Inquest rules Fil-Am’s death in police hands as ‘accidental’
MARTINEZ, California –An inquest jury on Aug. 20 ruled that Fil-Am Angelo Quinto’s death in the hands of police was accidental, after a medical pathologist testified that Quinto died from “excited delirium.”
Quinto’s family and their lawyers called the ruling “nonsense.”
In December 2020, Quinto family members called Antioch, California police to their family home as the 30-year-old U.S. Navy veteran was having a mental health crisis.
The family claims that responding officers knelt on Quinto’s neck for more than six minutes while he was handcuffed while pinned face down on the floor. Quinto eventually lost consciousness and died three days later in the hospital.
The Contra Costa County’s coroner’s office says Quinto died by “excited delirium,” and the pathologist stood by the controversial ruling.
“That’s a joke and it was so much of a joke that I laughed and walked out,” said Ben Nisenbaum, an attorney for the Quinto family.
The American Medical Association opposes using “excited delirium” as a medical diagnosis and denounces it as sole justification for excessive force by police, NBC Bay Area News reported.

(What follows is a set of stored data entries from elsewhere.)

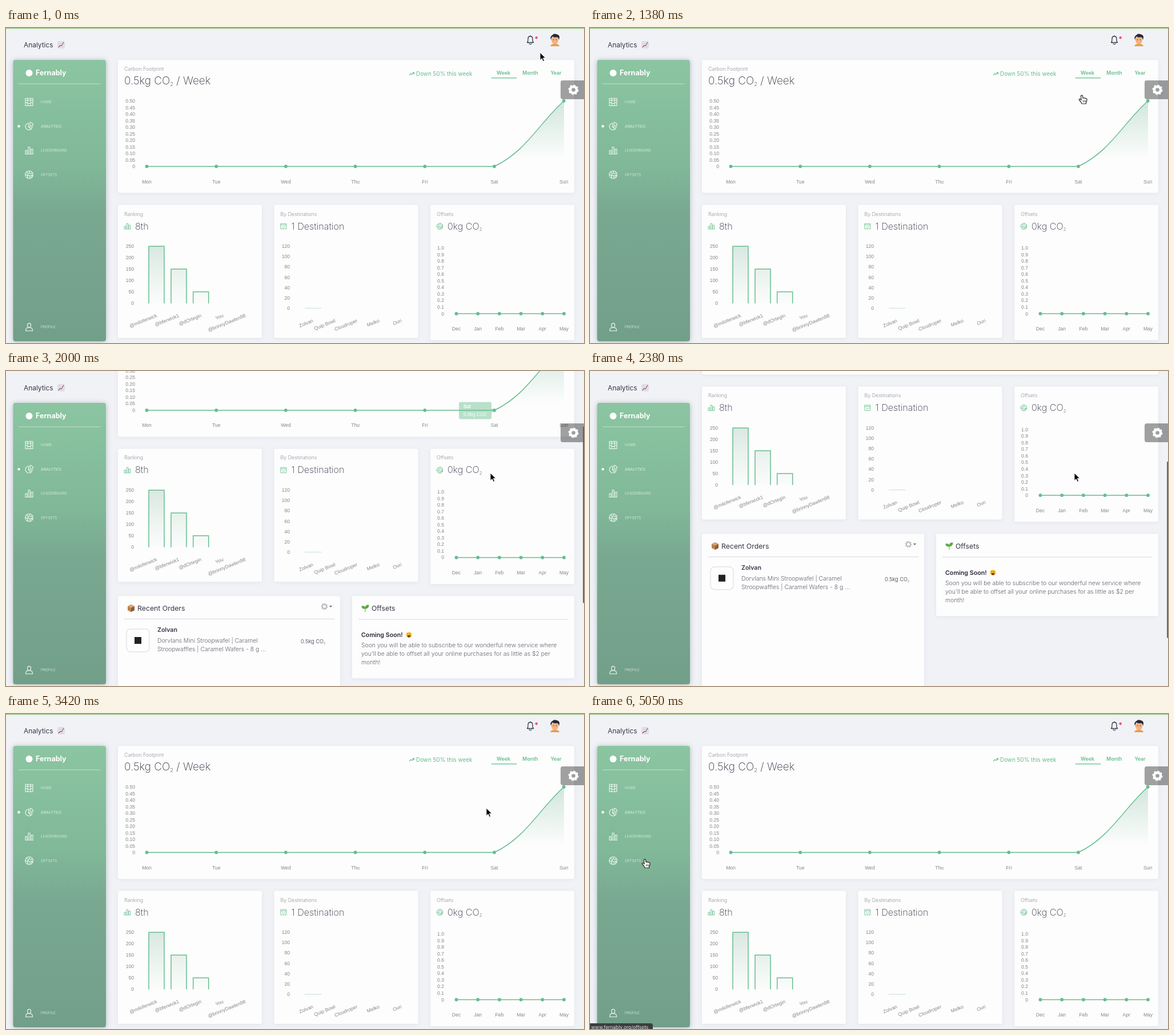
Write an HTML page that moves like this. It is 1012x553 px and loops after 5.09 s.

```html
<!DOCTYPE html>
<html lang="en">
<head>
<meta charset="utf-8">
<title>Analytics</title>
<style>
html, body { margin: 0; width: 100%; height: 100%; overflow: hidden; background: #f0f2f6; }
svg { display: block; width: 1012px; height: 553px; font-family: Inter, "Open Sans", sans-serif; }
.axis { font-family: "Liberation Sans", Arial, sans-serif; }
.card { fill: #fdfdfd; filter: drop-shadow(0 1px 3px rgba(60, 70, 110, .08)); }
.line { fill: none; stroke: #66bd8e; stroke-width: 1.5; }
.icon { fill: none; stroke-width: 1.1; stroke-linecap: round; stroke-linejoin: round; }
</style>
</head>
<body>
<svg id="stage" viewBox="0 0 1012 553"></svg>
<script>
const GREEN = '#66bd8e', DARK = '#343746', GREY = '#92949b', AXIS = '#858688';
const LOOP = 5090;

const text = (x, y, s, size, fill = DARK, weight = 400, more = '') =>
  `<text x="${x}" y="${y}" font-size="${size}" fill="${fill}" font-weight="${weight}" ${more}>${s}</text>`;
const axis = (x, y, s, anchor = 'middle', more = '') =>
  text(x, y, s, 8.6, AXIS, 400, `class="axis" text-anchor="${anchor}" ${more}`);
const slanted = (x, y, s) => axis(x, y, s, 'end', `transform="rotate(-22 ${x} ${y})"`);
const rect = (x, y, w, h, fill, r = 0, more = '') =>
  `<rect x="${x}" y="${y}" width="${w}" height="${h}" rx="${r}" fill="${fill}" ${more}/>`;
const card = (x, y, w, h) => rect(x, y, w, h, '#fdfdfd', 3, 'class="card"');
const dot = (x, y, r = 2.9, fill = GREEN) => `<circle cx="${x}" cy="${y}" r="${r}" fill="${fill}"/>`;
const path = (d, more) => `<path d="${d}" ${more}/>`;
const icon = (x, y, d, color, scale = 1) =>
  `<g class="icon" stroke="${color}" transform="translate(${x} ${y}) scale(${scale})"><path d="${d}"/></g>`;
const sub = '<tspan font-size="50%" dy="2.5">2</tspan>';
const scale = (x, y, step, labels) => labels.map((s, i) => axis(x, y + i * step + 3, s, 'end')).join('');
const range = (n, f) => Array.from({ length: n }, (_, i) => f(i));

// Icons are drawn around (0, 0), about 14 units wide
const HOME = 'M-6.5-6.5h13v13h-13zM-6.5-3.2h13M-2.5-3.2v9.7M2.5-3.2v9.7M-6.5 1h4M2.5 1h4M-2.5 2.5h5M-2.5-6.5v3.3M2.5-6.5v3.3';
const PIE = 'M-1-5.5A6 6 0 1 0 5.5 1H-1zM1.5-7A6 6 0 0 1 7-1.5H1.5zM-1 1L3.5 5.5';
const BARS = 'M-6.5 0h3v6.5h-3zM-1.5-6h3v12.5h-3zM3.5-2.5h3v9h-3z';
const GLOBE = 'M-6.8 0a6.8 6.8 0 1 0 13.6 0a6.8 6.8 0 1 0-13.6 0M-5-4l3 1l1 2l-3 2l-2-1M-2 6l-1-4l3-1l2 2l-1 3.5M1-6.5l-1 3l3 2l3-2M3 1l3 0l-1 3z';
const USER = 'M-3-3a3 3.6 0 1 0 6 0a3 3.6 0 1 0-6 0M-6 6.8c0-6 3-6 6-6s6 0 6 6z';
const BAG = 'M-6-6h12v12h-12zM-6-3h12M-2.8 0c0 4 5.6 4 5.6 0';

const gear = (x, y, r, color, hole) =>
  `<g fill="none" stroke="${color}"><circle cx="${x}" cy="${y}" r="${r * .62}" stroke-width="${r * hole}"/>
   <circle cx="${x}" cy="${y}" r="${r * .88}" stroke-width="${r * .26}" pathLength="80" stroke-dasharray="5 5"/></g>`;

function header() {
  return rect(0, 0, 1012, 1.2, '#94bd78') +
    path('M912.5 25.5c2-2 1.5-4 1.5-6.5c0-6 8-6 8 0c0 2.5-.5 4.5 1.5 6.5zM916 27.5c1 1.5 3 1.5 4 0M918 14.5v-1',
      'class="icon" stroke="#343746" style="stroke-width:1.3"') +
    dot(928.7, 17, 2.2, '#ef4d72') +
    path('M953 32q1-4 6-4h4q5 0 6 4z', 'fill="#e9a13e"') +
    rect(958.5, 24, 5, 6, '#e39d70', 2) +
    path('M955 17q6-4 12 0v5q-1 6-6 6t-6-6z', 'fill="#f3b184"') +
    path('M954 21q-2-6 2-8q3-4 8-2q5 1 5 5q0 3-1 5q0-4-3-5q-5 1-8-1q-2 1-3 6z', 'fill="#292733"') +
    dot(958.7, 20.5, .7, '#333') + dot(963.5, 20.5, .7, '#333');
}

function footprint() {
  const x = i => 246.5 + i * 121.7;
  const curve = 'C911 216.5 935 165 977 128';
  return card(196, 56, 799, 233.5) +
    text(207, 75, 'Carbon Footprint', 8.9, GREY, 300) +
    text(207, 99, `0.5kg CO${sub}<tspan dy="-2.5"> / Week</tspan>`, 18.9, DARK, 200) +
    icon(710.5, 80.5, 'M-4 2L-1.5-.5L.5 1L4-2.5M1.5-2.5H4V0', GREEN) +
    text(718, 83.5, 'Down 50% this week', 9.9, GREEN) +
    [['Week', 871], ['Month', 918], ['Year', 963]].map(([s, m]) =>
      text(m, 81.5, s, 8.8, GREEN, 600, 'text-anchor="middle"')).join('') +
    rect(850, 87, 44, 1.3, GREEN) +
    scale(226, 128, 11.5, range(11, i => i == 10 ? '0' : (.5 - i * .05).toFixed(2))) +
    path(`M855 243${curve}V243z`, 'fill="url(#area)"') +
    path(`M246.5 243H855${curve}`, 'class="line"') +
    ['Mon', 'Tue', 'Wed', 'Thu', 'Fri', 'Sat', 'Sun'].map((s, i) =>
      dot(x(i), i < 6 ? 243 : 128) + axis(x(i), 272.5, s)).join('');
}

function panel(x, h, title, value, glyph) {
  return card(x, 310.5, 252, h) + text(x + 11, 329.5, title, 8.9, GREY, 300) +
    icon(x + 16.5, 348, glyph, GREEN, .78) + text(x + 30, 353.5, value, 16.2, DARK, 200);
}

function middleRow() {
  const users = ['@miloferwick', '@bferwick1', '@dOrtegin', 'You', '@brinnyDawlen98'];
  const shops = ['Zolvan', 'Quip Bowl', 'Cloudroper', 'Melko', 'Ovri'];
  const bar = (x, y) => rect(x, y, 27, 483 - y, 'url(#bar)') + path(`M${x} 483.5V${y}h27V483.5`, 'class="line"');
  return panel(196, 233.5, 'Ranking', '8th', BARS) +
    scale(224, 383, 20, [250, 200, 150, 100, 50, 0]) +
    bar(250, 383.3) + bar(289, 423.3) + bar(327.7, 463.3) +
    users.map((s, i) => slanted(265 + i * 38.8, 507, s)).join('') +
    panel(469.5, 233.5, 'By Destinations', '1 Destination', BAG) +
    scale(497, 383, 18.2, [120, 100, 80, 60, 40, 20, 0]) +
    rect(523, 491.5, 29, 1, '#c0dfdb') +
    shops.map((s, i) => slanted(538.5 + i * 38.7, 516, s)).join('') +
    panel(743, 237.5, 'Offsets', `0kg CO${sub}`, GLOBE) +
    scale(767, 386, 11.55, range(11, i => i == 10 ? '0' : (1 - i / 10).toFixed(1))) +
    path('M788.5 501.5H977', 'class="line"') +
    ['Dec', 'Jan', 'Feb', 'Mar', 'Apr', 'May'].map((s, i) =>
      dot(788.5 + i * 37.7, 501.5) + axis(788.5 + i * 37.7, 531, s)).join('');
}

function bottomRow() {
  const body = (x, y, s) => text(x, y, s, 10.38, '#62646e', 300);
  return card(196, 569, 389, 400) + card(606, 569, 389, 144.5) +
    path('M213 587l6-3l6 3v7l-6 3l-6-3z', 'fill="#b9834f"') +
    path('M213 587l6 3l6-3l-6-3z', 'fill="#d6a574"') + path('M219 590v7l6-3v-7z', 'fill="#8f5f38"') +
    text(230, 595, 'Recent Orders', 12.3) +
    gear(557.5, 587.5, 5.5, '#8b8d94', .16) + path('M565.5 586h6l-3 3z', 'fill="#777"') +
    rect(207, 609, 368, 1, '#d6d4e4') +
    rect(211, 627, 40, 40, '#fefefe', 7, 'stroke="#e3e4ea" stroke-width="1.5"') +
    rect(225, 641, 12, 12, '#222') +
    text(265, 632.5, 'Zolvan', 10.6, DARK, 600) +
    body(265, 651, 'Dorvlans Mini Stroopwafel | Caramel') +
    body(265, 666, 'Stroopwaffles | Caramel Wafers - 8 g ...') +
    text(516, 652, `0.5kg CO${sub}`, 9.3, DARK, 300) +
    path('M629 597v-6q-6 1-6-4q6-1 6 4q0-7 6-6q0 6-6 6', 'fill="#58ab3d" stroke="#58ab3d"') +
    text(640, 595, 'Offsets', 12.2) +
    rect(617, 609.5, 367, 1, '#d6d4e4') +
    text(622, 641, 'Coming Soon!', 10.7, '#262936', 600) +
    dot(705.5, 637.2, 5.2, '#fbc540') + dot(703.7, 635.7, .8, '#563c20') + dot(707.3, 635.7, .8, '#563c20') +
    path('M702.5 638h6q-.5 3.5-3 3.5t-3-3.5z', 'fill="#6b3a20"') +
    body(622, 659, 'Soon you will be able to subscribe to our wonderful new service where') +
    body(622, 674, "you'll be able to offset all your online purchases for as little as $2 per") +
    body(622, 689, 'month!');
}

function sidebar() {
  const items = [['HOME', 130, HOME], ['ANALYTICS', 172.5, PIE], ['LEADERBOARD', 215, BARS],
    ['OFFSETS', 257.5, GLOBE], ['PROFILE', 525, USER]];
  return text(31, 34, 'Analytics', 11.9) +
    rect(91, 24, 11, 11, '#e7e9ee', 1, 'stroke="#b9bcc8" stroke-width=".6"') +
    path('M92 27.5h9M92 31h9M95 24.5v10M98.5 24.5v10', 'stroke="#b8c7dc" stroke-width=".6"') +
    path('M92 33.5l3-3l2 1l4-6.5', 'class="icon" stroke="#c5405c"') +
    rect(12.5, 56, 162.5, 494, 'url(#side)', 4, 'style="filter:drop-shadow(0 1px 5px rgba(40,60,60,.3))"') +
    dot(40.5, 79, 6, '#fff') + text(52, 83.3, 'Fernably', 12.5, '#fff', 700) +
    rect(22, 97.5, 143, 1, 'rgba(255,255,255,.5)') +
    items.map(([s, y, d]) => icon(40.5, y, d, '#eff8f2') +
      text(61, y + 2.3, s, 6.4, '#e6f2ea', s == 'ANALYTICS' ? 400 : 300)).join('') +
    dot(22.5, 172.5, 2.2, '#fff');
}

const stop = (at, color, a = 1) => `<stop offset="${at}" stop-color="${color}" stop-opacity="${a}"/>`;
const fade = (id, stops, box = 'y1="0" y2="1"') =>
  `<linearGradient id="${id}" x1="0" x2="0" ${box}>${stops}</linearGradient>`;

const stage = document.getElementById('stage');
stage.innerHTML = `<defs>
  ${fade('side', stop(0, '#8bc5a1') + stop(.38, '#80b898') + stop(.55, '#79a891') + stop(1, '#729f89'))}
  ${fade('area', stop(0, '#8abfaa', .38) + stop(.9, '#8ac5a5', 0))}
  ${fade('bar', stop(0, '#8ab5a4', .3) + stop(1, '#8ac5a5', .02), 'y1="383" y2="483" gradientUnits="userSpaceOnUse"')}</defs>
  <rect width="1012" height="553" fill="#f0f2f6"/>
  <g id="page">${header()}${footprint()}${middleRow()}${bottomRow()}
    <g id="tip">${rect(793, 228.5, 57, 30, GREEN, 3)}${path('M850 239l5 4l-5 4z', `fill="${GREEN}"`)}
      ${text(801, 239.5, 'Sat', 8.4, '#fff', 600, 'class="axis"')}
      ${text(801, 253, '0.0kg CO2', 8.4, '#fff', 400, 'class="axis"')}</g></g>
  ${sidebar()}
  ${path('M1012 92h-37q-4 0-4 4v25q0 4 4 4h37z', 'fill="rgba(0,0,0,.37)"')}
  ${gear(993.5, 108.5, 9, '#fff', .5)}
  <rect id="thumb" x="1010.2" width="4" height="310" rx="1.5" fill="#5d5d5f"/>
  <g id="status">${path('M0 543h106q4 0 4 4v6H0z', 'fill="#3b3e3d"')}
    ${text(2, 552.5, 'www.fernably.org/offsets', 8.4, '#dfe1e0')}</g>
  <g id="arrow" stroke="#fff" stroke-linejoin="round">
    ${path('M0 0V13.5L3.2 10.6L5.4 15.6L7.6 14.6L5.5 9.7H9.8z', 'fill="#000"')}</g>
  <g id="hand">${path('M-1.5-6.5q1.5-1.5 3 0l.5 4q1.5-1 2.5.3q1.5-.8 2.5.5q2-.5 2 1.5q0 4-1.5 5.5v2.2h-7.5q-.5-2.5-4-6q-1.5-2 .2-2.5q1.3 0 2.8 2z',
    'fill="#fff" stroke="#222" stroke-width="1.2" stroke-linejoin="round" transform="translate(-1 .5)"')}
    ${path('M1.5 2v3M3.5 2v3M5.5 2v3', 'stroke="#222" stroke-width=".8"')}</g>`;

const [page, tip, thumb, status, arrow, hand] =
  ['page', 'tip', 'thumb', 'status', 'arrow', 'hand'].map(id => document.getElementById(id));

// Keys are [time, ...values], eased between neighbours
function track(keys, t) {
  const n = keys.findIndex(k => k[0] > t);
  if (n == 0) return keys[0].slice(1);
  if (n < 0) return keys[keys.length - 1].slice(1);
  const a = keys[n - 1], b = keys[n], u = (t - a[0]) / (b[0] - a[0]), e = u * u * (3 - 2 * u);
  return a.slice(1).map((v, i) => v + (b[i + 1] - v) * e);
}

const pointer = [[0, 935, 43], [200, 935, 43], [550, 962, 80], [850, 918, 80], [1180, 871, 83],
  [1380, 862, 125], [1640, 848, 179], [3290, 848, 179], [4000, 769, 25], [4150, 769, 25], [4940, 97, 262]];
const scrolling = [[1700, 0], [2000, 174], [2300, 283.3], [2420, 283.3], [2770, 0]];
const tipFade = [[1560, 0], [1680, .85], [1880, .85], [2000, .45], [2130, 0]];
const barFade = [[1620, 0], [1680, 1], [3000, 1], [3250, 0]];

function draw(now) {
  const t = now % LOOP;
  const [x, y] = track(pointer, t), [scroll] = track(scrolling, t);
  const tab = t < 1500 && x > 850 && y > 68, link = t > 4200 && x < 115;
  page.setAttribute('transform', `translate(0 ${-scroll})`);
  tip.setAttribute('opacity', track(tipFade, t)[0]);
  thumb.setAttribute('y', scroll * .56);
  thumb.setAttribute('opacity', track(barFade, t)[0]);
  status.setAttribute('visibility', link ? 'visible' : 'hidden');
  for (const [g, on] of [[hand, tab || link], [arrow, !tab && !link]]) {
    g.setAttribute('visibility', on ? 'visible' : 'hidden');
    g.setAttribute('transform', `translate(${x} ${y})`);
  }
}

const start = performance.now();
(function tick() {
  draw(performance.now() - start);
  requestAnimationFrame(tick);
})();
</script>
</body>
</html>
```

“Excited delirium really was bogus in my point of view. There’s no factual basis to support that,” said Civil Rights Attorney John Burris, who also described the police action as “restrained asphyxiation.”

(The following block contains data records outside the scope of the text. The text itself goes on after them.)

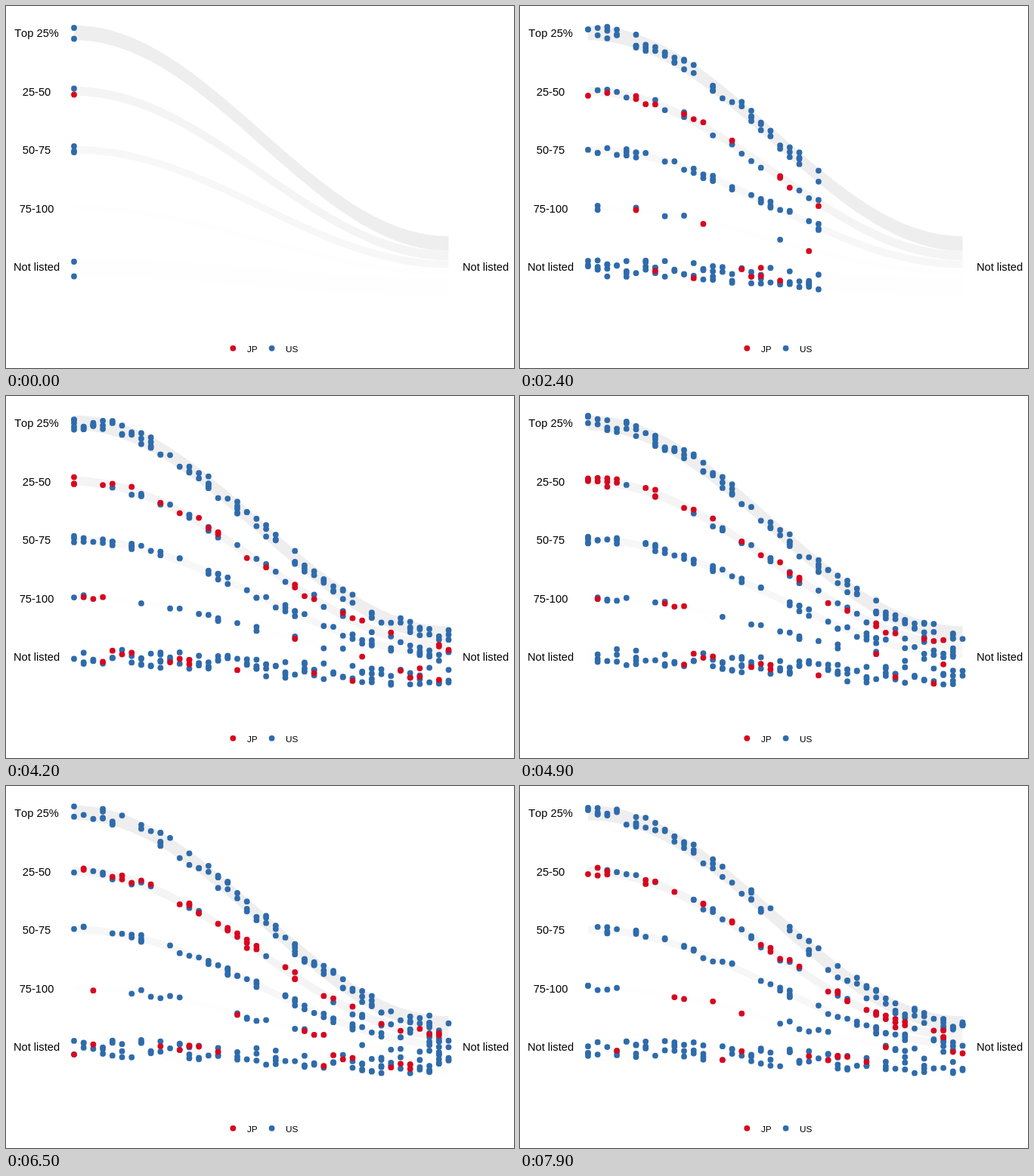
Animation of 672 by 480 pixels, one loop 8 s. Source, as an HTML page:

```html
<!DOCTYPE html>
<html lang="en">
<head>
<meta charset="utf-8">
<title>Flow between groups</title>
<style>
  html, body { margin: 0; width: 100%; height: 100%; overflow: hidden; background: #fff; }
  svg { display: block; }
  text { font: 14.67px "Liberation Sans", Arial, sans-serif; font-kerning: none; text-anchor: middle; }
  .key { font-size: 11.73px; text-anchor: start; }
</style>
</head>
<body>
<svg width="672" height="480" viewBox="0 0 672 480">
  <g id="bands"></g>
  <g id="labels"></g>
  <text x="634.5" y="351">Not listed</text>
  <g id="legend"></g>
  <text class="key" x="319" y="459">JP</text>
  <text class="key" x="370" y="459">US</text>
  <g id="dots"></g>
</svg>
<script>
const LEFT = 90, STEP = 12.705, STEPS = 39, FRAMES = 80, FRAME_MS = 100;
const JP = '#d7071f', US = '#2f6bab';

// from/to: centre heights, half: half thickness, rate: dots per step,
// jp: share of JP, first: offsets of the dots present at the start
const bands = [
  { label: 'Top 25%', from: 35.5, to: 315, half: 9.8, fill: '#eee', rate: 2.4, jp: 0, first: [-6.5, 8] },
  { label: '25-50', from: 113, to: 331, half: 6, fill: '#f4f4f4', rate: 1.4, jp: .5, first: [-3.5, 4.5] },
  { label: '50-75', from: 190.5, to: 342.5, half: 5, fill: '#f7f7f7', rate: 1.4, jp: 0, first: [-4.5, 2, 3.5] },
  { label: '75-100', from: 267.5, to: 353.5, half: 3.5, fill: '#fefefe', rate: .6, jp: .35, first: [] },
  { label: 'Not listed', from: 347, to: 372.5, half: 12, fill: '#fefefe', rate: 3, jp: .12, first: [-8, 11.5] }
];

let seed = 41;
function random() {
  seed = seed + 0x6D2B79F5 | 0;
  let n = Math.imul(seed ^ seed >>> 15, 1 | seed);
  n = n + Math.imul(n ^ n >>> 7, 61 | n) ^ n;
  return ((n ^ n >>> 14) >>> 0) / 2 ** 32;
}

const get = id => document.getElementById(id);
const circle = (x, y, color) => `<circle cx="${x}" cy="${y}" r="3.9" fill="${color}"/>`;

// Height of a band's centre line after k steps
const centre = (band, k) =>
  band.from + (band.to - band.from) * (1 - Math.cos(Math.PI * k / STEPS)) / 2;

function ribbon(band) {
  const edge = side => Array.from({ length: STEPS + 1 }, (_, k) =>
    `${LEFT + k * STEP},${centre(band, k) + side * band.half}`);
  return `<polygon fill="${band.fill}" points="${[...edge(-1), ...edge(1).reverse()].join(' ')}"/>`;
}

const dots = bands.flatMap(band => band.first.map(offset =>
  ({ band, born: 0, offset, color: band.jp > .4 && offset > 0 ? JP : US })));

for (let born = 1; born < FRAMES; born++) {
  for (const band of bands) {
    for (let i = 0; i < 6; i++) {
      if (random() > band.rate / 6) continue;
      const offset = (random() * 2 - 1) * band.half;
      dots.push({ band, born, offset, color: random() < band.jp ? JP : US });
    }
  }
}
// JP dots lie on top
dots.sort((a, b) => (a.color === JP) - (b.color === JP));

get('bands').innerHTML = bands.map(ribbon).join('');
get('labels').innerHTML = bands.map((b, i) =>
  `<text x="40.5" y="${41 + i * 77.5}">${b.label}</text>`).join('');
get('legend').innerHTML = circle(300.3, 453.8, JP) + circle(351.6, 453.8, US);

const start = performance.now();
let shown = -1;
function draw() {
  const frame = Math.floor((performance.now() - start) / FRAME_MS) % FRAMES;
  if (frame !== shown) {
    shown = frame;
    get('dots').innerHTML = dots
      .filter(d => d.born <= frame && frame - d.born <= STEPS)
      .map(d => {
        const k = frame - d.born;
        return circle(LEFT + k * STEP, centre(d.band, k) + d.offset, d.color);
      }).join('');
  }
  requestAnimationFrame(draw);
}
draw();
</script>
</body>
</html>
```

Burris is representing the Quinto family in a civil lawsuit filed in the U.S. District Court in the Northern District of California against Antioch police. The family is also fighting to reform the Antioch Police Department.
Quinto’s mother and sister are upset that they weren’t called to the stand to testify at the inquest. His stepfather, Robert Collins, said they now hope to find some kind of justice in the civil suit trial over his stepson’s death.